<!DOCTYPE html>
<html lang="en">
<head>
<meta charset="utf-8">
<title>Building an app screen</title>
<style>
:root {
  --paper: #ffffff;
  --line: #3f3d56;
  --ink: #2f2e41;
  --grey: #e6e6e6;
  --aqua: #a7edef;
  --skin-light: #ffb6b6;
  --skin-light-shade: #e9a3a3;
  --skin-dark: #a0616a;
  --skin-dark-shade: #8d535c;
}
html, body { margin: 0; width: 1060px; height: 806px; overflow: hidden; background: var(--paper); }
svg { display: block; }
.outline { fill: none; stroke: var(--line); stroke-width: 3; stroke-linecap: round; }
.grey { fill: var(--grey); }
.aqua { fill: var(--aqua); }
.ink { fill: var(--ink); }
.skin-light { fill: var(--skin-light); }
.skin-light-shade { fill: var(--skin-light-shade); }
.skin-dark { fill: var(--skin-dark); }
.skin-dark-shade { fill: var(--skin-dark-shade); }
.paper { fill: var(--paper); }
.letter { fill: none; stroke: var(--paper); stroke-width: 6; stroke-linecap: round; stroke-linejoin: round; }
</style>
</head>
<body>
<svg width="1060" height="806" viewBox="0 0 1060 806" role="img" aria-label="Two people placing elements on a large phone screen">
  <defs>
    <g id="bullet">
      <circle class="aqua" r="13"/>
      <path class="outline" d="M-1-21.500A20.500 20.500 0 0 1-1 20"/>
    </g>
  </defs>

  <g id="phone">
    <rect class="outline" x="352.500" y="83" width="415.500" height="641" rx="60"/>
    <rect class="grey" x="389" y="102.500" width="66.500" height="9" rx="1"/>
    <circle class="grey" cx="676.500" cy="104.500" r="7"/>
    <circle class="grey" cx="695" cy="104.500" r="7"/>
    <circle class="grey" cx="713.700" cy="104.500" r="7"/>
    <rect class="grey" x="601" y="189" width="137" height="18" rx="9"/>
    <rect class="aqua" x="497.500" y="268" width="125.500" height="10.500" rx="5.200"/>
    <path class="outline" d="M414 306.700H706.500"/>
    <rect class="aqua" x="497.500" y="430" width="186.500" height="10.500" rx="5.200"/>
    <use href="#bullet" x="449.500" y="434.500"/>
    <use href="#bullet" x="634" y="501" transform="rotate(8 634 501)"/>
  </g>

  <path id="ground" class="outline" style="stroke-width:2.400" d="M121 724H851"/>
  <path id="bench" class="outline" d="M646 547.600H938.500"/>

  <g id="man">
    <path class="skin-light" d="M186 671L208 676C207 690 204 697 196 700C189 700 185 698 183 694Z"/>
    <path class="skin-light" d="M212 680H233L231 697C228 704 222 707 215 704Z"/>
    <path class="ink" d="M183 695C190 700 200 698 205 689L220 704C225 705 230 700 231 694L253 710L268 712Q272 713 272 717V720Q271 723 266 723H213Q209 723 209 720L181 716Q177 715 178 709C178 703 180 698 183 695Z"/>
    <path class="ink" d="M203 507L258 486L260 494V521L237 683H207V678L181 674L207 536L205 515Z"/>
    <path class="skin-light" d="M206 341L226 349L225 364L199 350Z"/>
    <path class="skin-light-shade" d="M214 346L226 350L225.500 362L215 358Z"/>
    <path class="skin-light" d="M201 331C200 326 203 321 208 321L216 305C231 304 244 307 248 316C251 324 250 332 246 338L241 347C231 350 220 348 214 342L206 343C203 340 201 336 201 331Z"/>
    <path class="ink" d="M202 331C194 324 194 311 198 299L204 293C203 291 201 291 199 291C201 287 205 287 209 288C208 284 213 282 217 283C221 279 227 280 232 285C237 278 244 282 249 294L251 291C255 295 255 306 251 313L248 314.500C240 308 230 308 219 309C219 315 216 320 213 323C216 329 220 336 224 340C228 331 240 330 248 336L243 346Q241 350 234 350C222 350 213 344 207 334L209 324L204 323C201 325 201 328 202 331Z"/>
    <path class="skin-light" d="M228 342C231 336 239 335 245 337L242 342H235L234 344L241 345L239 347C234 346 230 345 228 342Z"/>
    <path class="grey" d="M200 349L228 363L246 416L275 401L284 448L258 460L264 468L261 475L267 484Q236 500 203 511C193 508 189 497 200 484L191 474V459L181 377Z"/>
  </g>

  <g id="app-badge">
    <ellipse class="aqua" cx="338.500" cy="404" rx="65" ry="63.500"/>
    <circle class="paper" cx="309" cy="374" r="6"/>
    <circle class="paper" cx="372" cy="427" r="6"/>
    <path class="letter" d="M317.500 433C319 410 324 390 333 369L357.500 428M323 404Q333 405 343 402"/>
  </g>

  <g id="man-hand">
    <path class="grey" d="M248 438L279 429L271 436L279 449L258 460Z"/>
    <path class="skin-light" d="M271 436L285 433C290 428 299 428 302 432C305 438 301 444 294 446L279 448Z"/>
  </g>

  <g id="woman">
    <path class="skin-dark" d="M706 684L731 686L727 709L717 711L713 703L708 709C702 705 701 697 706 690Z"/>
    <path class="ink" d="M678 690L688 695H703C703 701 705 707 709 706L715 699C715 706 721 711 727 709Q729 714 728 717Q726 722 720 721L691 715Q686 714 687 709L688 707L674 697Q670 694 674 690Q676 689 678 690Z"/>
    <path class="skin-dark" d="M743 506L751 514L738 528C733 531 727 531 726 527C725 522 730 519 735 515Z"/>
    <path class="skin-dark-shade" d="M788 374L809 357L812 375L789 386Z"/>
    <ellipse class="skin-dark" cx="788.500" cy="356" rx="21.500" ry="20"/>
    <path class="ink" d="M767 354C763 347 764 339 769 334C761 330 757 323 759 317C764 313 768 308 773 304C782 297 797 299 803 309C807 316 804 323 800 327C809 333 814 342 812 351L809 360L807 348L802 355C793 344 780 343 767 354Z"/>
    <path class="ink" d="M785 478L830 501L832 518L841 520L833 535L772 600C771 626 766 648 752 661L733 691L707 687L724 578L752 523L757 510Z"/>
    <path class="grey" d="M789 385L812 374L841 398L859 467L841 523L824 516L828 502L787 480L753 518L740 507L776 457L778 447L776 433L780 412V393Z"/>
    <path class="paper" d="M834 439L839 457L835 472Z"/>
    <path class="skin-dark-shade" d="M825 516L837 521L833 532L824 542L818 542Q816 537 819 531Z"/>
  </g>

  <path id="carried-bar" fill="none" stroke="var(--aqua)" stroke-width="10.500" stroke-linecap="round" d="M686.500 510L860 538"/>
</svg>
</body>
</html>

________________________________________

### Exercise aim:
Your task is to reproduce all the material exactly as it stands.

### Task response:
<!DOCTYPE html>
<html lang="en">
<head>
<meta charset="utf-8">
<title>Building an app screen</title>
<style>
:root {
  --paper: #ffffff;
  --line: #3f3d56;
  --ink: #2f2e41;
  --grey: #e6e6e6;
  --aqua: #a7edef;
  --skin-light: #ffb6b6;
  --skin-light-shade: #e9a3a3;
  --skin-dark: #a0616a;
  --skin-dark-shade: #8d535c;
}
html, body { margin: 0; width: 1060px; height: 806px; overflow: hidden; background: var(--paper); }
svg { display: block; }
.outline { fill: none; stroke: var(--line); stroke-width: 3; stroke-linecap: round; }
.grey { fill: var(--grey); }
.aqua { fill: var(--aqua); }
.ink { fill: var(--ink); }
.skin-light { fill: var(--skin-light); }
.skin-light-shade { fill: var(--skin-light-shade); }
.skin-dark { fill: var(--skin-dark); }
.skin-dark-shade { fill: var(--skin-dark-shade); }
.paper { fill: var(--paper); }
.letter { fill: none; stroke: var(--paper); stroke-width: 6; stroke-linecap: round; stroke-linejoin: round; }
</style>
</head>
<body>
<svg width="1060" height="806" viewBox="0 0 1060 806" role="img" aria-label="Two people placing elements on a large phone screen">
  <defs>
    <g id="bullet">
      <circle class="aqua" r="13"/>
      <path class="outline" d="M-1-21.500A20.500 20.500 0 0 1-1 20"/>
    </g>
  </defs>

  <g id="phone">
    <rect class="outline" x="352.500" y="83" width="415.500" height="641" rx="60"/>
    <rect class="grey" x="389" y="102.500" width="66.500" height="9" rx="1"/>
    <circle class="grey" cx="676.500" cy="104.500" r="7"/>
    <circle class="grey" cx="695" cy="104.500" r="7"/>
    <circle class="grey" cx="713.700" cy="104.500" r="7"/>
    <rect class="grey" x="601" y="189" width="137" height="18" rx="9"/>
    <rect class="aqua" x="497.500" y="268" width="125.500" height="10.500" rx="5.200"/>
    <path class="outline" d="M414 306.700H706.500"/>
    <rect class="aqua" x="497.500" y="430" width="186.500" height="10.500" rx="5.200"/>
    <use href="#bullet" x="449.500" y="434.500"/>
    <use href="#bullet" x="634" y="501" transform="rotate(8 634 501)"/>
  </g>

  <path id="ground" class="outline" style="stroke-width:2.400" d="M121 724H851"/>
  <path id="bench" class="outline" d="M646 547.600H938.500"/>

  <g id="man">
    <path class="skin-light" d="M186 671L208 676C207 690 204 697 196 700C189 700 185 698 183 694Z"/>
    <path class="skin-light" d="M212 680H233L231 697C228 704 222 707 215 704Z"/>
    <path class="ink" d="M183 695C190 700 200 698 205 689L220 704C225 705 230 700 231 694L253 710L268 712Q272 713 272 717V720Q271 723 266 723H213Q209 723 209 720L181 716Q177 715 178 709C178 703 180 698 183 695Z"/>
    <path class="ink" d="M203 507L258 486L260 494V521L237 683H207V678L181 674L207 536L205 515Z"/>
    <path class="skin-light" d="M206 341L226 349L225 364L199 350Z"/>
    <path class="skin-light-shade" d="M214 346L226 350L225.500 362L215 358Z"/>
    <path class="skin-light" d="M201 331C200 326 203 321 208 321L216 305C231 304 244 307 248 316C251 324 250 332 246 338L241 347C231 350 220 348 214 342L206 343C203 340 201 336 201 331Z"/>
    <path class="ink" d="M202 331C194 324 194 311 198 299L204 293C203 291 201 291 199 291C201 287 205 287 209 288C208 284 213 282 217 283C221 279 227 280 232 285C237 278 244 282 249 294L251 291C255 295 255 306 251 313L248 314.500C240 308 230 308 219 309C219 315 216 320 213 323C216 329 220 336 224 340C228 331 240 330 248 336L243 346Q241 350 234 350C222 350 213 344 207 334L209 324L204 323C201 325 201 328 202 331Z"/>
    <path class="skin-light" d="M228 342C231 336 239 335 245 337L242 342H235L234 344L241 345L239 347C234 346 230 345 228 342Z"/>
    <path class="grey" d="M200 349L228 363L246 416L275 401L284 448L258 460L264 468L261 475L267 484Q236 500 203 511C193 508 189 497 200 484L191 474V459L181 377Z"/>
  </g>

  <g id="app-badge">
    <ellipse class="aqua" cx="338.500" cy="404" rx="65" ry="63.500"/>
    <circle class="paper" cx="309" cy="374" r="6"/>
    <circle class="paper" cx="372" cy="427" r="6"/>
    <path class="letter" d="M317.500 433C319 410 324 390 333 369L357.500 428M323 404Q333 405 343 402"/>
  </g>

  <g id="man-hand">
    <path class="grey" d="M248 438L279 429L271 436L279 449L258 460Z"/>
    <path class="skin-light" d="M271 436L285 433C290 428 299 428 302 432C305 438 301 444 294 446L279 448Z"/>
  </g>

  <g id="woman">
    <path class="skin-dark" d="M706 684L731 686L727 709L717 711L713 703L708 709C702 705 701 697 706 690Z"/>
    <path class="ink" d="M678 690L688 695H703C703 701 705 707 709 706L715 699C715 706 721 711 727 709Q729 714 728 717Q726 722 720 721L691 715Q686 714 687 709L688 707L674 697Q670 694 674 690Q676 689 678 690Z"/>
    <path class="skin-dark" d="M743 506L751 514L738 528C733 531 727 531 726 527C725 522 730 519 735 515Z"/>
    <path class="skin-dark-shade" d="M788 374L809 357L812 375L789 386Z"/>
    <ellipse class="skin-dark" cx="788.500" cy="356" rx="21.500" ry="20"/>
    <path class="ink" d="M767 354C763 347 764 339 769 334C761 330 757 323 759 317C764 313 768 308 773 304C782 297 797 299 803 309C807 316 804 323 800 327C809 333 814 342 812 351L809 360L807 348L802 355C793 344 780 343 767 354Z"/>
    <path class="ink" d="M785 478L830 501L832 518L841 520L833 535L772 600C771 626 766 648 752 661L733 691L707 687L724 578L752 523L757 510Z"/>
    <path class="grey" d="M789 385L812 374L841 398L859 467L841 523L824 516L828 502L787 480L753 518L740 507L776 457L778 447L776 433L780 412V393Z"/>
    <path class="paper" d="M834 439L839 457L835 472Z"/>
    <path class="skin-dark-shade" d="M825 516L837 521L833 532L824 542L818 542Q816 537 819 531Z"/>
  </g>

  <path id="carried-bar" fill="none" stroke="var(--aqua)" stroke-width="10.500" stroke-linecap="round" d="M686.500 510L860 538"/>
</svg>
</body>
</html>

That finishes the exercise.